(Dataset entries)
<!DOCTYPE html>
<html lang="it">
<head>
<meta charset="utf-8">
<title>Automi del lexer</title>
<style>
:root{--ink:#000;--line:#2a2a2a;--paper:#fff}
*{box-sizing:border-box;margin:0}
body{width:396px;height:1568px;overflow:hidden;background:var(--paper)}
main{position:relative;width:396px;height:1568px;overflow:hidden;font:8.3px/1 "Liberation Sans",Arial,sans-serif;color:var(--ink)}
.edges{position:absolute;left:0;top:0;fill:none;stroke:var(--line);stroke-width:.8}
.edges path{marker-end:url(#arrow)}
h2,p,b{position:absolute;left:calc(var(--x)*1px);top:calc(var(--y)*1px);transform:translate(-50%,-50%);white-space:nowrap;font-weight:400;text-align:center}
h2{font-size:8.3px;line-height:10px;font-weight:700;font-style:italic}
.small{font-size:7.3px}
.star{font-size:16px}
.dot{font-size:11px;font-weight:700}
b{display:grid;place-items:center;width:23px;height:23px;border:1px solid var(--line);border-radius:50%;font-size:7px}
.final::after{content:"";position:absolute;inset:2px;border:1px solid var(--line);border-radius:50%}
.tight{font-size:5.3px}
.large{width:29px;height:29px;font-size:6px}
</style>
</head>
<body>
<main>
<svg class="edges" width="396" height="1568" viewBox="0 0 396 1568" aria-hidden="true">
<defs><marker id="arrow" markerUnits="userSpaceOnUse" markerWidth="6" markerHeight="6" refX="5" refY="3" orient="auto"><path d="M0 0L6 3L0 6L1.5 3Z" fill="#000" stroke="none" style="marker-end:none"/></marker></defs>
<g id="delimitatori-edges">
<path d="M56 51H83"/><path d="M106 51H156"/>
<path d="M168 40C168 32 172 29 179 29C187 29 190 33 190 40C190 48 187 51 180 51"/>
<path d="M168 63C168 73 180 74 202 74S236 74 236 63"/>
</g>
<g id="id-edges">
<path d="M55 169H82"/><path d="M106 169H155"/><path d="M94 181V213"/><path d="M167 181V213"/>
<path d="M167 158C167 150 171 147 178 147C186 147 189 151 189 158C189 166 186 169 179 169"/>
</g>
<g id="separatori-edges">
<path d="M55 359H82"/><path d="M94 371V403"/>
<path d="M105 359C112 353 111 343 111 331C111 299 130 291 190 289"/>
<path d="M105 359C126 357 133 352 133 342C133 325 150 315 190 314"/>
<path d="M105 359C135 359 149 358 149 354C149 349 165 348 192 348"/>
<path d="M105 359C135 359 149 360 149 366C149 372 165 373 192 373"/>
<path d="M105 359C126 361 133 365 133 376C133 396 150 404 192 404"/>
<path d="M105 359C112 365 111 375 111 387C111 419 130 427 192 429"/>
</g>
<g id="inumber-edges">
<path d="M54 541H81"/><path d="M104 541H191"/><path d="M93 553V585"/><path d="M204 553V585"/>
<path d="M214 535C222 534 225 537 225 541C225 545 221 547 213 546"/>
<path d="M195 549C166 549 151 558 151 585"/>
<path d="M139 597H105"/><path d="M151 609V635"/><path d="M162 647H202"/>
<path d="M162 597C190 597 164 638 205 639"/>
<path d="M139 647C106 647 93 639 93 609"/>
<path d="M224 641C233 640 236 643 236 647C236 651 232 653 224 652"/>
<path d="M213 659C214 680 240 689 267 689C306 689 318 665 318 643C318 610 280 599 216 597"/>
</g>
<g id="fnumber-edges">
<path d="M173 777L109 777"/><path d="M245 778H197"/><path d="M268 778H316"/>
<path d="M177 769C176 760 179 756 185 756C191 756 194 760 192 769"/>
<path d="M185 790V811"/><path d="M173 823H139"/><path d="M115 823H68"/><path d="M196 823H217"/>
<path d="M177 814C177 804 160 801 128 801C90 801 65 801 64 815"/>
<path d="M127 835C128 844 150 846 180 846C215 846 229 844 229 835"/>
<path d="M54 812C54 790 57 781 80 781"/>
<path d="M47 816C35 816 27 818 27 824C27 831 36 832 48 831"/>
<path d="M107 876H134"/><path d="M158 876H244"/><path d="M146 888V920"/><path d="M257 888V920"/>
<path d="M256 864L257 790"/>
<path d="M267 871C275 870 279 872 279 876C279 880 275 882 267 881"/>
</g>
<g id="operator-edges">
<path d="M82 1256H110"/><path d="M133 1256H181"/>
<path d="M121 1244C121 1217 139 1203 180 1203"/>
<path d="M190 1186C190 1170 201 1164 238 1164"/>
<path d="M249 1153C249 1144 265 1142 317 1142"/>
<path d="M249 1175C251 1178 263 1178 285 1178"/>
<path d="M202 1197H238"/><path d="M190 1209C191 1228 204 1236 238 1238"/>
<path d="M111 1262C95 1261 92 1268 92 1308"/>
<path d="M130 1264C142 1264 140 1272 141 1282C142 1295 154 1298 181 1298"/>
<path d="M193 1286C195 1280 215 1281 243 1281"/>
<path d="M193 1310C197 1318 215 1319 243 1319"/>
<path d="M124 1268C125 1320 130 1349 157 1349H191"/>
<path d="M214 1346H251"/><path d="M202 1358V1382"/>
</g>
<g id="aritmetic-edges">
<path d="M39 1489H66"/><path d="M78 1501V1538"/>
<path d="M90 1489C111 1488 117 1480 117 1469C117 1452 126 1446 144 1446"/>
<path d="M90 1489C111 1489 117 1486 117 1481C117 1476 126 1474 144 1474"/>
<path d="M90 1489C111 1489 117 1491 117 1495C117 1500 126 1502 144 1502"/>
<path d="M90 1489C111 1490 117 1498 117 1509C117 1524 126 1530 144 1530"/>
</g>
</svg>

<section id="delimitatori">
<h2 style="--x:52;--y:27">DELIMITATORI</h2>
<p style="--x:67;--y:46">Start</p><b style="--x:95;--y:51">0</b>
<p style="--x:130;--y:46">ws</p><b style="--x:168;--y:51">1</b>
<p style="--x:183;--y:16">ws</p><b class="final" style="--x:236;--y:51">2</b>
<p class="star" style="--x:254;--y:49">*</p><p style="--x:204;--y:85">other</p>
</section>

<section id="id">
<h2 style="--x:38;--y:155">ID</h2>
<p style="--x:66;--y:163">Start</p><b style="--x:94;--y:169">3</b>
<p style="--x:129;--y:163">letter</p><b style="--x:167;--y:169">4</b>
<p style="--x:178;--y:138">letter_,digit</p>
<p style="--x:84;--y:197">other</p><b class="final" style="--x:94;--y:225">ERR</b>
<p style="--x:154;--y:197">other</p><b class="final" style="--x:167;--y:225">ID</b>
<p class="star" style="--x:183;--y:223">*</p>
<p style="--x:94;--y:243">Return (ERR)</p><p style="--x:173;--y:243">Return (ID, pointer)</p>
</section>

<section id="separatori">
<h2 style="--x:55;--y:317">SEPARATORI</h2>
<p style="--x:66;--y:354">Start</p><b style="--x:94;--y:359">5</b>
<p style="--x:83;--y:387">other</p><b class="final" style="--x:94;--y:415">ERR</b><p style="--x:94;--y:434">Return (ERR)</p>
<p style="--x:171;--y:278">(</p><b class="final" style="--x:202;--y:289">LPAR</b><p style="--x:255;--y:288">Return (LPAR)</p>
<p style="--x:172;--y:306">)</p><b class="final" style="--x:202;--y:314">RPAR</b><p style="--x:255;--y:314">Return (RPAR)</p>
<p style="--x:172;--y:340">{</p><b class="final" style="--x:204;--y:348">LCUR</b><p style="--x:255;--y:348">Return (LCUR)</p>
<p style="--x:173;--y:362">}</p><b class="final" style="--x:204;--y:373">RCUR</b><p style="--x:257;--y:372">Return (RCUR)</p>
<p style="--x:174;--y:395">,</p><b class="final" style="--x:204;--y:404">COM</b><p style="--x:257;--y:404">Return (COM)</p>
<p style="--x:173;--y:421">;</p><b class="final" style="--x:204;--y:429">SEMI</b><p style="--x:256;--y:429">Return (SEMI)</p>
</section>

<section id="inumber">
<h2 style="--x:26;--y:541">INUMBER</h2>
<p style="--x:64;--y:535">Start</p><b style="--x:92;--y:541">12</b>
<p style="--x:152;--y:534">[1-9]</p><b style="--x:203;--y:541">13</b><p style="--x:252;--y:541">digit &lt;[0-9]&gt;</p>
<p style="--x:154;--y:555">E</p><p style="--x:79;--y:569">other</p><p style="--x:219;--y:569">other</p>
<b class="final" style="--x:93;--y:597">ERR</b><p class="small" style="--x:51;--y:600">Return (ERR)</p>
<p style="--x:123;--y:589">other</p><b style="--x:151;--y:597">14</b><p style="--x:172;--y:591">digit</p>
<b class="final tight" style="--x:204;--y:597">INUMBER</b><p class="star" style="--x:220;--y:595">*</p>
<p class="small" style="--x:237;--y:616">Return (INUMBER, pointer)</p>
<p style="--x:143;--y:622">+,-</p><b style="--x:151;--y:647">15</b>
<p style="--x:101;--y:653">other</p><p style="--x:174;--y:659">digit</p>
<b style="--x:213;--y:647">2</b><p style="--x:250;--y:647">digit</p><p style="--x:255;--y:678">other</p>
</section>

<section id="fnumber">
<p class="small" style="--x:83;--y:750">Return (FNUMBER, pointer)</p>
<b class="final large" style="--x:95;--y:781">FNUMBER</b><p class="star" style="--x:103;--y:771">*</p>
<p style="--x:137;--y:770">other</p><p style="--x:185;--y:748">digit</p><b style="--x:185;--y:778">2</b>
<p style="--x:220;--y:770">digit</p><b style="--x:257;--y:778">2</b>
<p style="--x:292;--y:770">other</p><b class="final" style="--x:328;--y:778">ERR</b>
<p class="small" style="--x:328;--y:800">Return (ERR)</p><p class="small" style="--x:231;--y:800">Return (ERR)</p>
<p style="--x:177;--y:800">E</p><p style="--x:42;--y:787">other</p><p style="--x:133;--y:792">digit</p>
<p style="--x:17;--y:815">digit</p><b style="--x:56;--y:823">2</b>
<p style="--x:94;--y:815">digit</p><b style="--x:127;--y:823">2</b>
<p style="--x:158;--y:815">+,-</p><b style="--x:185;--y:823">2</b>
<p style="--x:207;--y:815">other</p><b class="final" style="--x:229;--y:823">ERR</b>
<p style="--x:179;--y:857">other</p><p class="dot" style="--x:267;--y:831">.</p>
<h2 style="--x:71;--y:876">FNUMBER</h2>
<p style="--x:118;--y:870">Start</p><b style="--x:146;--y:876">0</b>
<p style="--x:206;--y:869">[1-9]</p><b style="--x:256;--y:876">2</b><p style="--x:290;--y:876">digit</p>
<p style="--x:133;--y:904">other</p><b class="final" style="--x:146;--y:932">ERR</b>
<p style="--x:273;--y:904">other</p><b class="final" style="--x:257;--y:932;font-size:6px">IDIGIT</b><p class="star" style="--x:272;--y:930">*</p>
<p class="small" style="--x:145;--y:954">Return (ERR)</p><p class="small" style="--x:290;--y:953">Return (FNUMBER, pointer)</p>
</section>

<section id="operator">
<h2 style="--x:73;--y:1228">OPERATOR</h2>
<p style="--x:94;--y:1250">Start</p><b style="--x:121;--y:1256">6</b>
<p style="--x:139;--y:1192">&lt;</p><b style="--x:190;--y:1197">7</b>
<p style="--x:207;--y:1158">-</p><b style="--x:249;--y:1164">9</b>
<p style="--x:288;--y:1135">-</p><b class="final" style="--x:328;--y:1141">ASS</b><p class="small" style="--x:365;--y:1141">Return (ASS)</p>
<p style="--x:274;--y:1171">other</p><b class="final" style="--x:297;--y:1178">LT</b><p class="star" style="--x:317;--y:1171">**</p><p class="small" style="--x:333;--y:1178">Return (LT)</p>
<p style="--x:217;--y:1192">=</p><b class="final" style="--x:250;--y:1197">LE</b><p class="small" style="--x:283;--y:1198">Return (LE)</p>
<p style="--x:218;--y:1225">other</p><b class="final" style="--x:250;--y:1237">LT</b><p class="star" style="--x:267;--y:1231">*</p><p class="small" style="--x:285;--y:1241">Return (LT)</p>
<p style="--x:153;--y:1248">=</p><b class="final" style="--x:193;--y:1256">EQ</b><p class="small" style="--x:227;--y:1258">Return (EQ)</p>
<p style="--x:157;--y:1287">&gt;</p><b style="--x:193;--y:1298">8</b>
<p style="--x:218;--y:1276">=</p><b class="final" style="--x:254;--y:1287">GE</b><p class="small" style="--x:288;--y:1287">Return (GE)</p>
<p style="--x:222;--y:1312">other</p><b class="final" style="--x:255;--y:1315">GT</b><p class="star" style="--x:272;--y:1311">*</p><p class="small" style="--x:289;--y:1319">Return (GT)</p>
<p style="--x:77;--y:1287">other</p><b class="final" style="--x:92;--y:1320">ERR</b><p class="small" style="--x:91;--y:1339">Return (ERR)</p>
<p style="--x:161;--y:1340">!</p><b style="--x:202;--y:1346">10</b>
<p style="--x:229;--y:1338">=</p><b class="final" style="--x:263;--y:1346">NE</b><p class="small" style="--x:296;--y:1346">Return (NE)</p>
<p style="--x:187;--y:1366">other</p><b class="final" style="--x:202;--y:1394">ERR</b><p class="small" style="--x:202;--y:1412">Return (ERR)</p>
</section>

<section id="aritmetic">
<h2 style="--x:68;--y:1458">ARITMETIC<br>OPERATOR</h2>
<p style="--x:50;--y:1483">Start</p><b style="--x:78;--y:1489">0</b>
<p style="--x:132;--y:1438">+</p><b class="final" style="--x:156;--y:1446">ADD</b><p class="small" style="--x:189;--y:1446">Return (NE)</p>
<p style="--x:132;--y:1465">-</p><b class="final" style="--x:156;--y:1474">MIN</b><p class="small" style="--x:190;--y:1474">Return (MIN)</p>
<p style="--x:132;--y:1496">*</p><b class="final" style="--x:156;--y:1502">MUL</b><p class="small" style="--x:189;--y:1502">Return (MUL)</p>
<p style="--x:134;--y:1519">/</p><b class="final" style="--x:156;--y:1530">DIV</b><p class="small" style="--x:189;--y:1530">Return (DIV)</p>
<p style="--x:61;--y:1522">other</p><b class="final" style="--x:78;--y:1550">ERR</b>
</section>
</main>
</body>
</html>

Directions for this task: Total the lines in the records above that contain the string "size". Write only that total.

Answer below: 8